__Exercise objective__.
Begin at the first line of the data and copy each line through the one containing "absolute; inset: 0;", that line included, with no pictures.

Information provided START

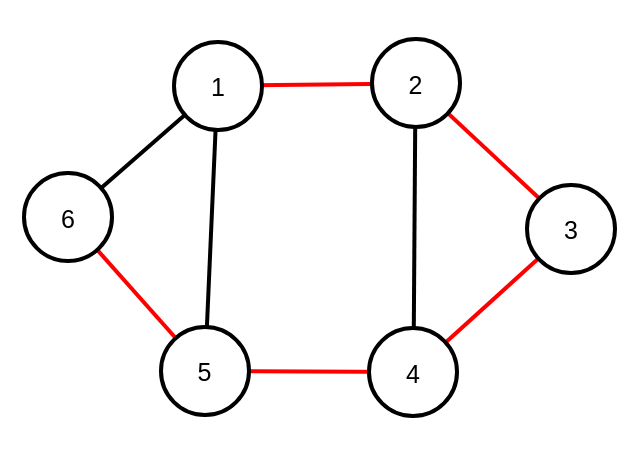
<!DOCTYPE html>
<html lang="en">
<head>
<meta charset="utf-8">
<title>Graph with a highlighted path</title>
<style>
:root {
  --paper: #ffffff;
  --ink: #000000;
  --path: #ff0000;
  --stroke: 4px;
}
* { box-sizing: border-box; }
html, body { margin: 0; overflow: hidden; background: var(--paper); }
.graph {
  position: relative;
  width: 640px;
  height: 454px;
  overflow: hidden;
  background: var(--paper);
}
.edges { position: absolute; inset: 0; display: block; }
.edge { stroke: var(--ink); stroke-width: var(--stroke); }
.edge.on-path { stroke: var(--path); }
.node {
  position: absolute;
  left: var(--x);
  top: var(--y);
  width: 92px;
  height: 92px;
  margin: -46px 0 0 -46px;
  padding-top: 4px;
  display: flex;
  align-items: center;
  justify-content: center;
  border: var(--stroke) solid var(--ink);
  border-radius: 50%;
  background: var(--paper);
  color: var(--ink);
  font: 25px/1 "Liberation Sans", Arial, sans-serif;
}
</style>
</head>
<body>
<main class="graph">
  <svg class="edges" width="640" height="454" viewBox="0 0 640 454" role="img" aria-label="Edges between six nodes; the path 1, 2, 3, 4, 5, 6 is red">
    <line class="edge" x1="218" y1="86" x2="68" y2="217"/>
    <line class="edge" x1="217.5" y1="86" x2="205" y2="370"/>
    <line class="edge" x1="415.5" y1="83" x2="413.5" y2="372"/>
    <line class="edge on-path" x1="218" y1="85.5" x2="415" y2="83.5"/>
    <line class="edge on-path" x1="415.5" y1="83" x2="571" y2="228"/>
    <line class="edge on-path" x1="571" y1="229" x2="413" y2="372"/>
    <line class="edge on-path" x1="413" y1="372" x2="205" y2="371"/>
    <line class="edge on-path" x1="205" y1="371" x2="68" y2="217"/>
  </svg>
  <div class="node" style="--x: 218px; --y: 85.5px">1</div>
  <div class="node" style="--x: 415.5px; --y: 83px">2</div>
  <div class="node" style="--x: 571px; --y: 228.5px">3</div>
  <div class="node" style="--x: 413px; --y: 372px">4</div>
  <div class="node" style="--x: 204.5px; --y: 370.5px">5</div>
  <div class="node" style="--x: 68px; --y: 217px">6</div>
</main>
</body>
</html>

Information provided END

__Task output__.
<!DOCTYPE html>
<html lang="en">
<head>
<meta charset="utf-8">
<title>Graph with a highlighted path</title>
<style>
:root {
  --paper: #ffffff;
  --ink: #000000;
  --path: #ff0000;
  --stroke: 4px;
}
* { box-sizing: border-box; }
html, body { margin: 0; overflow: hidden; background: var(--paper); }
.graph {
  position: relative;
  width: 640px;
  height: 454px;
  overflow: hidden;
  background: var(--paper);
}
.edges { position: absolute; inset: 0; display: block; }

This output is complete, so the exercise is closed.